(RAW DATA begins)

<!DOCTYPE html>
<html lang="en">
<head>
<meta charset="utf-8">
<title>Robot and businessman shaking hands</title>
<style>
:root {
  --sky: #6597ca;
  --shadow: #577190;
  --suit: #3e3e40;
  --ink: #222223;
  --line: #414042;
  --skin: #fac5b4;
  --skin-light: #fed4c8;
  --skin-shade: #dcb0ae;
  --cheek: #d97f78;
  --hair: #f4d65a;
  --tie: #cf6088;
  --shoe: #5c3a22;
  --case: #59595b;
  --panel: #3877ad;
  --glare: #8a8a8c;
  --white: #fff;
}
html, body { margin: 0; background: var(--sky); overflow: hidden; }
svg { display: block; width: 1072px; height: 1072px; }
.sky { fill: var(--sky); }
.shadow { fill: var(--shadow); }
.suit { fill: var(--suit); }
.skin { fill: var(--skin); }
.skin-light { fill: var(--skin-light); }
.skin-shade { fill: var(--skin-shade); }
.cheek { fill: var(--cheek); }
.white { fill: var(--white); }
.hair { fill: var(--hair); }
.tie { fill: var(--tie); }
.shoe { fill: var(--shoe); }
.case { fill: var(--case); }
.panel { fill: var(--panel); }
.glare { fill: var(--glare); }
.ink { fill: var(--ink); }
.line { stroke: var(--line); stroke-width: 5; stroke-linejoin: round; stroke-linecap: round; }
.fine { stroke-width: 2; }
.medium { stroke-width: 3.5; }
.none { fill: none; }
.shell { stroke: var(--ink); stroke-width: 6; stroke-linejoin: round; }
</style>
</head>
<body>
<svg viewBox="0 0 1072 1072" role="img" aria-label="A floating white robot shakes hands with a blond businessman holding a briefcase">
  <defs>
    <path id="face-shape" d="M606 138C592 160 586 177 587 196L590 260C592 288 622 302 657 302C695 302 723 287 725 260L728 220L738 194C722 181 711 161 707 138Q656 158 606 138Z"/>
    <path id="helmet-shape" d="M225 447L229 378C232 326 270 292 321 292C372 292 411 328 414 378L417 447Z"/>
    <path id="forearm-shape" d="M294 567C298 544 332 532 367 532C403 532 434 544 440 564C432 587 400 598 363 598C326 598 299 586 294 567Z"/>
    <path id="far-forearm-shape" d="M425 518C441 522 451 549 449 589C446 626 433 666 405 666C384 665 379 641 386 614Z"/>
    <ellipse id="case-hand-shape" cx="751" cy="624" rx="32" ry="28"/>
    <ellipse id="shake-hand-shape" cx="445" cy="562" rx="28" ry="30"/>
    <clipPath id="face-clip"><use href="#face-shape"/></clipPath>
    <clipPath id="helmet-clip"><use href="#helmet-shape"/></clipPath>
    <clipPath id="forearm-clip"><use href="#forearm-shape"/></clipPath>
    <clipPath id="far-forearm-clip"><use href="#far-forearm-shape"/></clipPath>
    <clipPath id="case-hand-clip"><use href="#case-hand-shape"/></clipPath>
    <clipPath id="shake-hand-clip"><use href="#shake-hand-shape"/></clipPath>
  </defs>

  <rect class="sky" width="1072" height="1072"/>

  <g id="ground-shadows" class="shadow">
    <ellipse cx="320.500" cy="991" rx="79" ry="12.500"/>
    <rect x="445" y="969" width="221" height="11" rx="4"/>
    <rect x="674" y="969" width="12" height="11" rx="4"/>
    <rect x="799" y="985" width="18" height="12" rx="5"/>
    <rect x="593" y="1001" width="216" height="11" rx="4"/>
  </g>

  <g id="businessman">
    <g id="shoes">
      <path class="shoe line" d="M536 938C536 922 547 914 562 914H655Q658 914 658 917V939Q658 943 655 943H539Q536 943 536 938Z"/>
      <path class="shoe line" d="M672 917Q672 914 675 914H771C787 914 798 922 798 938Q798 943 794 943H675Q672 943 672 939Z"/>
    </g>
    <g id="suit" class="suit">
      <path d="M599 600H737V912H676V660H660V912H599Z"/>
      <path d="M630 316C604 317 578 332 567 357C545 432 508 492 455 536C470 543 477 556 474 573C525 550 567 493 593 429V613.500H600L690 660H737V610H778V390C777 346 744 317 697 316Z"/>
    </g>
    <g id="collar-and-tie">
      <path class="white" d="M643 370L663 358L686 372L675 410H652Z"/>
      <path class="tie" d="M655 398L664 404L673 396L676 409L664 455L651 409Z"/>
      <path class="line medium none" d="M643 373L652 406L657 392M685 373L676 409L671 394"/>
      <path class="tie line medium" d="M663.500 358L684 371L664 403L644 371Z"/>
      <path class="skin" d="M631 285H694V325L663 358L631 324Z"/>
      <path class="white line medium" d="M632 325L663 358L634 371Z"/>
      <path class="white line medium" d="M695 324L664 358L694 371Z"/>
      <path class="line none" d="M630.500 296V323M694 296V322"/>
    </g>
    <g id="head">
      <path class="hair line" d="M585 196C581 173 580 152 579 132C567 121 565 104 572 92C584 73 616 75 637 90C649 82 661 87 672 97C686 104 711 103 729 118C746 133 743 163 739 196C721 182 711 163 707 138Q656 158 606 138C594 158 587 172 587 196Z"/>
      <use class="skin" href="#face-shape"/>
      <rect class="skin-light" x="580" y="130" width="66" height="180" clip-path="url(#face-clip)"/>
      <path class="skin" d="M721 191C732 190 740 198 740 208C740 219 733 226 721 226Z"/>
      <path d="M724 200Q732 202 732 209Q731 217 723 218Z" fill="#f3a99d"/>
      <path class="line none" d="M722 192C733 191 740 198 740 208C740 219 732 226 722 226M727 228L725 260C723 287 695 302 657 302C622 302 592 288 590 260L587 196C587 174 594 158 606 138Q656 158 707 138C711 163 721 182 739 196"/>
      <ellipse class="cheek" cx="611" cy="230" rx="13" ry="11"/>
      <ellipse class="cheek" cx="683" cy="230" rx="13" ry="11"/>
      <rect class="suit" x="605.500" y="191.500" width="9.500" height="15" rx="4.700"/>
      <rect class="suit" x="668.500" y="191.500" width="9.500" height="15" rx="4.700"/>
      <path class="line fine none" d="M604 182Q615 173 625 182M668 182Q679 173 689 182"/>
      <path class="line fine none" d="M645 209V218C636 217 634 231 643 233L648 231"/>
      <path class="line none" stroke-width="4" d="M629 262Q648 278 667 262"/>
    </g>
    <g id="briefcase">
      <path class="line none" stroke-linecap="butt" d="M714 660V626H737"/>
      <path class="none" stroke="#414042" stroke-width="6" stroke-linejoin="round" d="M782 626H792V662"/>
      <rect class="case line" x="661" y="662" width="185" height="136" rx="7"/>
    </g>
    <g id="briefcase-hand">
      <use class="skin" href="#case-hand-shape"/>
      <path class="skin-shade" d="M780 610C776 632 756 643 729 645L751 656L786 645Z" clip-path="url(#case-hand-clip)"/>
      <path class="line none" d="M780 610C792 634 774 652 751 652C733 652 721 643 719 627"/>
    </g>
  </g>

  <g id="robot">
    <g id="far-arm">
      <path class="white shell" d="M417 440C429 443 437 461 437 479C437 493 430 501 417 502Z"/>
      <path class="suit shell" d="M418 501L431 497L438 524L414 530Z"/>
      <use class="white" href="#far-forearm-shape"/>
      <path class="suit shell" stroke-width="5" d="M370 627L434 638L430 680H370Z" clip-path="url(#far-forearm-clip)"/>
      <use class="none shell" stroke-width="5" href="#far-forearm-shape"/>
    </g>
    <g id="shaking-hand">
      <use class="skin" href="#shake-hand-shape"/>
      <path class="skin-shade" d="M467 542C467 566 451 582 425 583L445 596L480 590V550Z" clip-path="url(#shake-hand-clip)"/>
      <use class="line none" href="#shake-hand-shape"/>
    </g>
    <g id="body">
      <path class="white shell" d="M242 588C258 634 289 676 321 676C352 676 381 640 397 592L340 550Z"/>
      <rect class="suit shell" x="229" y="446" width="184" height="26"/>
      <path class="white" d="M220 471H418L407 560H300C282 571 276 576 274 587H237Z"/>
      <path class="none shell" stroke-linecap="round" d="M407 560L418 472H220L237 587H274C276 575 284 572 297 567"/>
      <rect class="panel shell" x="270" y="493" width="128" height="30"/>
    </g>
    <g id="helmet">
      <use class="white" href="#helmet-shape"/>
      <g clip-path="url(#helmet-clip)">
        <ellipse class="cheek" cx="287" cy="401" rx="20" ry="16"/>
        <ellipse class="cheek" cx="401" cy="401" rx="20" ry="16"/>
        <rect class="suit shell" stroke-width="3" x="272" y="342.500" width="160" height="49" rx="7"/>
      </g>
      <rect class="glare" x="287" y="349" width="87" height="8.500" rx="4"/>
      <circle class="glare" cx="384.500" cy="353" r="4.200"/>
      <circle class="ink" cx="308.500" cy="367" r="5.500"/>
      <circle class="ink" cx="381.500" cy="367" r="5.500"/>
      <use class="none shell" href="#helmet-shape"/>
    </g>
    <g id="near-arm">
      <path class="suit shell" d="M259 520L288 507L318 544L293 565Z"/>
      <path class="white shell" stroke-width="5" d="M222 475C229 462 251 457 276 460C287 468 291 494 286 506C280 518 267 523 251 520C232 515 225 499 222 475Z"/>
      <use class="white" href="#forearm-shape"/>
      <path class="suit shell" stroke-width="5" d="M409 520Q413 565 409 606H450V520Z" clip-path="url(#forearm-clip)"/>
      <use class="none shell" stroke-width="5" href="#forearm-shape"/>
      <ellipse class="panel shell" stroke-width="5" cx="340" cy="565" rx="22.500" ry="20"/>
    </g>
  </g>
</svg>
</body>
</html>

(RAW DATA ends)

* _TASK PROMPT_:
Show the lines of the entries that include the string "shaking", copying each in full.

* _EXERCISE SOLUTION_:
<title>Robot and businessman shaking hands</title>
    <g id="shaking-hand">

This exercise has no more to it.